The conductor of the Stahlhelm band has seen a fair few wild gatherings in his time. At that instant he gives a signal with his baton, and the band launches into the ‘Deutschlandlied’.
A quiver goes through the entire assembly. Suddenly the farmers are all on their feet, singing, they’re wild with enthusiasm, they hurl it in the face of the policemen up there, the representatives of the German government.
“Deutschland, Deutschland über alles…”
Superintendent Kallene stands there with his head lowered, not looking at all. Perhaps he has no feeling for the contrast: the small, dirty, used-up-looking farmer beside him, with the ugly, chewed-looking head, and himself, two hundred pounds, well fed, rosy-cheeked, clean and presentable.
When the first verse is finished, there’s a small pause. Kallene repeats his hushing movement, he wants to address them again, but the second verse sets in.
He waits again.
The same thing after the second verse.
After the third.
After the fourth, which is a repeat of the first, Superintendent Kallene slowly and leisurely walks off stage. He’s giving up, they’re not going to let him speak.
The farmers watch him go.
Now there’s another silence. The band stop playing. The farmers are looking at Cousin Benthin, will he carry on speaking?

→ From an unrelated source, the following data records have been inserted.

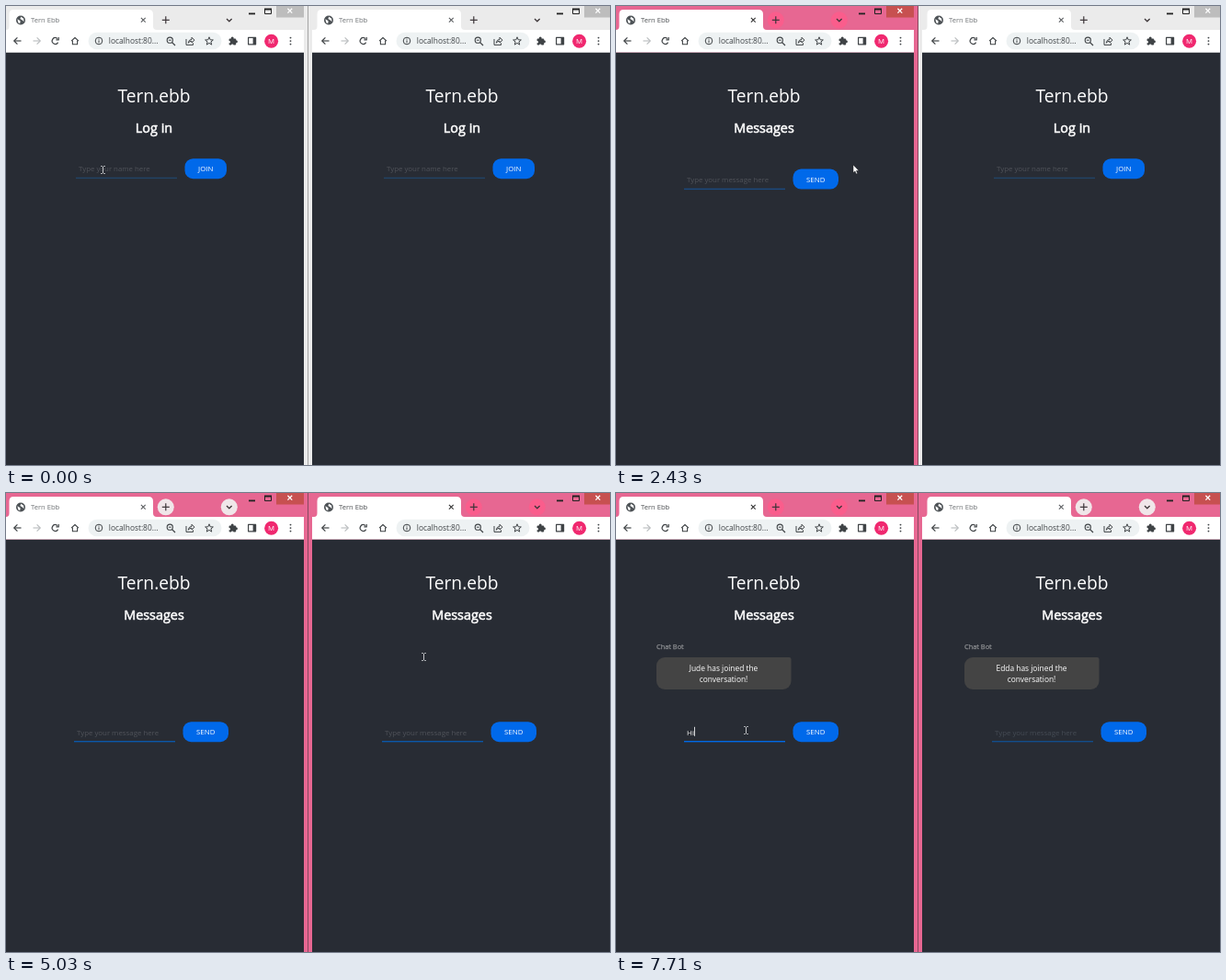
Recreate the animation shown at these times as an HTML page with a canvas. Size 657 by 500 pixels, loop 8 s.

```html
<!DOCTYPE html>
<html lang="en">
<head>
<meta charset="utf-8">
<title>Two chat windows</title>
<style>
  html, body { margin: 0; width: 100%; height: 100%; overflow: hidden; background: #282c34; }
  canvas { display: block; width: 657px; height: 500px; }
</style>
</head>
<body>
<canvas id="stage" width="657" height="500"></canvas>
<script>
const ctx = document.getElementById('stage').getContext('2d');
const LOOP = 8000;
const SHIFT = 335;
const SANS = '"Open Sans", "Noto Sans", sans-serif';
const BG = '#282c34', BLUE = '#0069ea', PINK = '#e76792', INK = '#3f4346';

// pointer: time, x, y
const PATH = [
  [0, 105, 178], [40, 105, 178], [420, 106, 174], [1650, 106, 174],
  [1840, 216, 171], [2310, 216, 171], [2430, 258, 173], [2790, 454, 178],
  [6130, 454, 178], [6860, 141, 258], [LOOP, 141, 258]
];

const clamp = v => Math.max(0, Math.min(1, v));
const smooth = v => v * v * (3 - 2 * v);
const ramp = (t, a, b) => smooth(clamp((t - a) / (b - a)));
const within = (t, a, b) => t >= a && t < b;

function mix(a, b, k) {
  const part = (s, i) => parseInt(s.substr(1 + i * 2, 2), 16);
  const c = [0, 1, 2].map(i => Math.round(part(a, i) + (part(b, i) - part(a, i)) * k));
  return `rgb(${c})`;
}

function text(s, x, y, size, color, align = 'left', bold = 0) {
  ctx.font = `400 ${size}px ${SANS}`;
  ctx.textAlign = align;
  ctx.fillStyle = color;
  ctx.fillText(s, x, y);
  if (bold) {
    ctx.strokeStyle = color;
    ctx.lineWidth = bold;
    ctx.strokeText(s, x, y);
  }
}

function rect(x, y, w, h, color) {
  ctx.fillStyle = color;
  ctx.fillRect(x, y, w, h);
}

function round(x, y, w, h, r, color) {
  ctx.fillStyle = color;
  ctx.beginPath();
  ctx.roundRect(x, y, w, h, r);
  ctx.fill();
}

function disc(x, y, r, color) {
  ctx.fillStyle = color;
  ctx.beginPath();
  ctx.arc(x, y, r, 0, 7);
  ctx.fill();
}

function ring(x, y, r, color, w = 1.1, a = 0, b = Math.PI * 2) {
  ctx.strokeStyle = color;
  ctx.lineWidth = w;
  ctx.beginPath();
  ctx.arc(x, y, r, a, b);
  ctx.stroke();
}

function line(color, w, ...pts) {
  ctx.strokeStyle = color;
  ctx.lineWidth = w;
  ctx.beginPath();
  for (let i = 0; i < pts.length; i += 2) ctx.lineTo(pts[i], pts[i + 1]);
  ctx.stroke();
}

function cross(x, y, r, color, w) {
  line(color, w, x - r, y - r, x + r, y + r);
  line(color, w, x + r, y - r, x - r, y + r);
}

function globe(x, y) {
  disc(x, y, 5, '#4d5256');
  ctx.fillStyle = '#fff';
  ctx.beginPath();
  ctx.moveTo(x - 3.6, y - 1.2);
  ctx.lineTo(x - .4, y + .8);
  ctx.lineTo(x - .8, y + 3.8);
  ctx.lineTo(x - 2.8, y + 2.4);
  ctx.fill();
  ctx.beginPath();
  ctx.moveTo(x + .2, y - 3.8);
  ctx.lineTo(x + 3, y - 2);
  ctx.lineTo(x + 3.6, y + 1.4);
  ctx.lineTo(x + 1.8, y);
  ctx.lineTo(x - .6, y - 1.6);
  ctx.fill();
}

function titleBar(bar, circle, dim, close) {
  rect(-6, 0, 334, 26, bar);
  ctx.fillStyle = '#fff';
  ctx.beginPath();
  ctx.moveTo(0, 26);
  ctx.quadraticCurveTo(3.5, 26, 3.5, 22);
  ctx.lineTo(3.5, 9);
  ctx.quadraticCurveTo(3.5, 4, 8, 4);
  ctx.lineTo(155, 4);
  ctx.quadraticCurveTo(160, 4, 160, 9);
  ctx.lineTo(160, 22);
  ctx.quadraticCurveTo(160, 26, 164, 26);
  ctx.fill();
  globe(16, 15.5);
  text('Tern Ebb', 27, 18.3, 7.6, dim ? '#6c7073' : '#4a4d50');
  cross(149.3, 15.2, 2.4, dim ? '#5b5e61' : '#333', 1.1);
  if (circle) [173.8, 242.8].forEach(x => disc(x, 15.3, 9, circle));
  line('#3b3437', 1.2, 169.8, 15.3, 177.8, 15.3);
  line('#3b3437', 1.2, 173.8, 11.3, 173.8, 19.3);
  line('#3b3437', 1.3, 240, 14, 242.8, 16.8, 245.6, 14);
  rect(264, 7.5, 7, 1.8, '#222');
  ctx.strokeStyle = '#222';
  ctx.lineWidth = 1;
  ctx.strokeRect(281.5, 3.5, 7, 5);
  rect(281, 2.5, 8, 2, '#222');
  rect(294, 0, 30, 12.5, close);
  cross(308.8, 5.2, 2.4, '#fff', 1.3);
}

function toolBar() {
  rect(-2, 26, 326, 24.5, '#fff');
  line(INK, 1.2, 16.5, 38, 8.8, 38);
  line(INK, 1.2, 12.4, 34.4, 8.8, 38, 12.4, 41.6);
  line('#bcbfc1', 1.2, 29.5, 38, 37.2, 38);
  line('#bcbfc1', 1.2, 33.6, 34.4, 37.2, 38, 33.6, 41.6);
  ring(53.6, 38, 3.4, INK, 1.2, .5, 5.5);
  line(INK, 1.2, 57.2, 34, 57.2, 36.9, 54.4, 36.9);
  line(INK, 1.1, 71, 38.2, 75, 34.5, 79, 38.2);
  line(INK, 1.1, 72.4, 37.5, 72.4, 41.7, 77.6, 41.7, 77.6, 37.5);

  round(89.5, 28.8, 145, 18.4, 9.2, '#eef2f3');
  ring(101, 38, 3.8, INK, 1);
  rect(100.5, 37.4, 1, 2.8, INK);
  rect(100.5, 35.6, 1, 1, INK);
  text('localhost:80...', 111.8, 41, 8.4, '#404447');
  ring(178.3, 37.2, 3.1, INK, 1.1);
  line(INK, 1.3, 180.6, 39.6, 184, 43);
  line(INK, 1, 176.8, 37.2, 179.8, 37.2);
  line(INK, 1, 196, 36, 196, 42.4, 203.5, 42.4, 203.5, 40.4);
  ctx.beginPath();
  ctx.moveTo(198.2, 40.2);
  ctx.quadraticCurveTo(198.8, 36.4, 202, 36.4);
  ctx.lineTo(202, 34.2);
  ctx.lineTo(205, 37.2);
  ctx.lineTo(202, 40);
  ctx.lineTo(202, 38.3);
  ctx.quadraticCurveTo(199.8, 38.2, 198.2, 40.2);
  ctx.stroke();
  ctx.beginPath();
  for (let i = 0; i < 10; i++) {
    const r = i % 2 ? 2 : 4.6, a = i * Math.PI / 5 - Math.PI / 2;
    ctx.lineTo(221 + r * Math.cos(a), 38.4 + r * Math.sin(a));
  }
  ctx.closePath();
  ctx.stroke();

  round(242.6, 35.4, 7.6, 7.2, 1, INK);
  disc(246.2, 35, 1.5, INK);
  disc(250.4, 38.8, 1.5, INK);
  disc(242.8, 39.2, 1.2, '#fff');
  disc(246.2, 42.6, 1.2, '#fff');
  ctx.strokeStyle = INK;
  ctx.lineWidth = 1.2;
  ctx.strokeRect(263.6, 34.4, 8, 7.4);
  rect(268.6, 34, 3.4, 8, INK);
  disc(288.6, 38.3, 7.5, '#f0286f');
  text('M', 288.6, 41.1, 7.8, '#fff', 'center');
  [34.6, 38.1, 41.6].forEach(y => disc(309.5, y, .95, INK));
}

function button(label, x, y, w, color = BLUE) {
  round(x, y, w, 22, 9, color);
  text(label, x + w / 2, y + 14, 7.9, '#fff', 'center');
}

// x: left edge, y: underline
function field(x, y, hint, f) {
  rect(x, y - .8, 110, 1.4, f.rule);
  const tx = x + 3, base = y - 7.3;
  if (f.value) text(f.value, tx, base, 8, '#f2f2f2');
  else text(hint, tx, base, 7.85, f.hint);
  if (f.caret) {
    ctx.font = `400 8px ${SANS}`;
    const cx = Math.round(tx + ctx.measureText(f.value).width);
    rect(cx, y - 16, 1, 10, '#d4d6d8');
  }
}

function botNote(who, alpha) {
  ctx.globalAlpha = alpha;
  text('Chat Bot', 44, 170, 7.4, '#8c8e91', 'left', .25);
  round(44, 179, 146.5, 35, [9, 2, 9, 9], '#444444');
  text(`${who} has joined the`, 117, 194, 8.4, '#fff', 'center');
  text('conversation!', 117, 206, 8.4, '#fff', 'center');
  ctx.globalAlpha = 1;
}

function drawWindow(dx, w) {
  ctx.save();
  ctx.translate(dx, 0);
  ctx.beginPath();
  ctx.rect(-6, 0, 334, 500);
  ctx.clip();
  rect(-6, 0, 334, 500, w.bar);
  titleBar(w.bar, w.circle, w.dim, w.close);
  rect(-2, 50.5, 326, 450, BG);
  toolBar();
  text('Tern.ebb', 161, 105, 19.2, '#fff', 'center');
  text(w.chat ? 'Messages' : 'Log in', 161, 138.3, 14.4, '#fff', 'center', .55);
  if (w.chat) {
    if (w.note > 0) botNote(w.who, w.note);
    field(74, w.low ? 270.8 : 199.5, 'Type your message here', w.field);
    button('SEND', 192.5, w.low ? 249.2 : 177.6, 49.5);
  } else {
    field(76, 187.5, 'Type your name here', w.field);
    button('JOIN', 194.5, 166.2, 45.5, w.hover ? '#0062dc' : BLUE);
  }
  ctx.restore();
}

function typed(t, keys) {
  return keys.filter(k => t >= k[0]).map(k => k[1]).join('');
}

function leftState(t) {
  const on = ramp(t, 20, 200), chat = t >= 2030, back = t >= 6940;
  const low = t >= 5030, focus = ramp(t, 6940, 7170);
  const active = within(t, 40, 3300) || back;
  const f = {};
  if (!chat) {
    f.value = typed(t, [[710, 'E'], [1020, 'd'], [1130, 'd'], [1470, 'a']]);
    f.hint = mix('#50535a', '#74777c', on);
    f.rule = mix('#214467', '#2c6394', ramp(t, 40, 420));
    f.caret = within(t, 120, 1380) || within(t, 1470, 1800);
  } else {
    f.value = typed(t, [[7460, 'H'], [7710, 'i']]);
    f.hint = mix('#50535a', '#74777c', focus);
    f.rule = low ? mix('#0b57a8', '#0069e6', focus) : '#1b4a80';
    f.caret = t >= 7000;
  }
  return {
    who: 'Jude', chat, low, field: f,
    note: ramp(t, 5030, 6200),
    hover: within(t, 1780, 2030),
    bar: mix('#ebebeb', PINK, t < 40 ? 0 : on),
    close: mix('#bdbdbd', '#c75050', t < 40 ? 0 : on),
    circle: t < 40 ? null : active ? '#fa5d8c' : '#f0e6e9',
    dim: !active
  };
}

function rightState(t) {
  const lit = t >= 3300, chat = t >= 5030, active = within(t, 3300, 6940);
  const focus = ramp(t, 3200, 3490), away = ramp(t, 6940, 7170);
  return {
    who: 'Edda', chat, low: true,
    note: ramp(t, 5030, 6200),
    field: {
      value: chat ? '' : typed(t, [[3800, 'J'], [4100, 'u'], [4340, 'd'], [4450, 'e']]),
      hint: !chat && lit ? mix('#50535a', '#777a7f', focus) : mix('#50535a', '#454b54', away),
      rule: chat ? mix('#0b57a8', '#134d8a', away) : mix('#214467', '#2c70b0', lit ? focus : 0),
      caret: within(t, 3300, 4740)
    },
    bar: lit ? PINK : '#ebebeb',
    close: lit ? '#c75050' : '#bdbdbd',
    circle: !lit ? null : active ? '#fa5d8c' : '#f0e6e9',
    dim: !active
  };
}

function pointerAt(t) {
  let i = 1;
  while (PATH[i][0] < t) i++;
  const [t0, x0, y0] = PATH[i - 1], [t1, x1, y1] = PATH[i];
  let k = clamp((t - t0) / (t1 - t0));
  if (t0 === 2310) k *= k;
  else if (t0 === 2430) k = 1 - (1 - k) ** 1.6;
  else k = smooth(k);
  return [x0 + (x1 - x0) * k, y0 + (y1 - y0) * k];
}

function beam(x, y) {
  x = Math.round(x);
  y = Math.round(y);
  rect(x, y - 3, 1, 7, '#c4c6c9');
  [y - 4, y + 4].forEach(v => {
    rect(x - 2, v, 2, 1, '#a9acb0');
    rect(x + 1, v, 2, 1, '#a9acb0');
  });
}

function arrow(x, y) {
  ctx.beginPath();
  [[0, 0], [0, 8.6], [2, 6.9], [3.3, 9.9], [4.7, 9.3], [3.5, 6.4], [6.1, 6.2]]
    .forEach(p => ctx.lineTo(x + p[0], y + p[1]));
  ctx.closePath();
  ctx.fillStyle = '#fff';
  ctx.fill();
  ctx.strokeStyle = '#15171b';
  ctx.lineWidth = .5;
  ctx.stroke();
}

function hand(x, y) {
  round(x - .8, y, 2, 7, 1, '#fff');
  round(x - 1, y + 3.6, 7, 6.4, [1, 2, 2, 2], '#fff');
  round(x - 3, y + 5, 3, 2.4, 1, '#fff');
  [1.4, 3.2].forEach(d => line('#333', .5, x + d, y + 4.2, x + d, y + 6.6));
}

function drawPointer(t) {
  const [x, y] = pointerAt(t);
  const overText = t < 1650 || (t < 2030 && x < 186) ||
    within(t, 2310, 6130) && x > 411 || t >= 6800;
  if (overText) beam(x, y);
  else if (within(t, 1780, 2030)) hand(x + 2, y + 1);
  else arrow(x, y);
}

function draw(t) {
  ctx.clearRect(0, 0, 657, 500);
  ctx.lineJoin = 'round';
  drawWindow(0, leftState(t));
  drawWindow(SHIFT, rightState(t));
  rect(328, 0, 1, 500, t < 40 ? '#a5a5a5' : '#87495f');
  drawPointer(t);
}

let start = null;
function tick(now) {
  if (start === null) start = now;
  draw((now - start) % LOOP);
  requestAnimationFrame(tick);
}
requestAnimationFrame(tick);
</script>
</body>
</html>
```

Once again, the left-hand door on the stage opens, but this time a farmer comes on, a large, well-built man, with his hat pulled low over his face.
He stops. From the shade of the hat-brim, the eyes scan the crowd below, as if they were something he hadn’t expected. He carries on into the centre of the stage, with a strangely unsteady walk, as though he were drunk.
The farmers stare at him, hardly any of them have come across Banz from Stolpermünde-Abbau. They stare at the big, unsteady-looking man, a feeling of apprehension spreads in the hall, as though something were about to happen.
The man stops, just in front of Cousin Benthin. His lips move, but no one can hear anything.
And suddenly he throws his arms up in the air, rips the hat off his head, and hurls it into the crowd. His head is laid bare – nothing but a terrifying, gruesome mass of flesh and blood.
The farmers release a yell.
And, as if their yell had restored the power of speech to the man, he roars: “Farmers! Farmers! This is what Altholm has to offer! Farmers! Farmers! These are the acts of the government!”
The crowd bays like a thousand wild animals in one.
The man releases a chilling scream, and falls down in a heap.
All the doors to the hall are flung open.
Militia and police force their way in, with swinging truncheons. They call out:
“Empty the hall!”
“The meeting is over!”
“Leave the hall quietly!”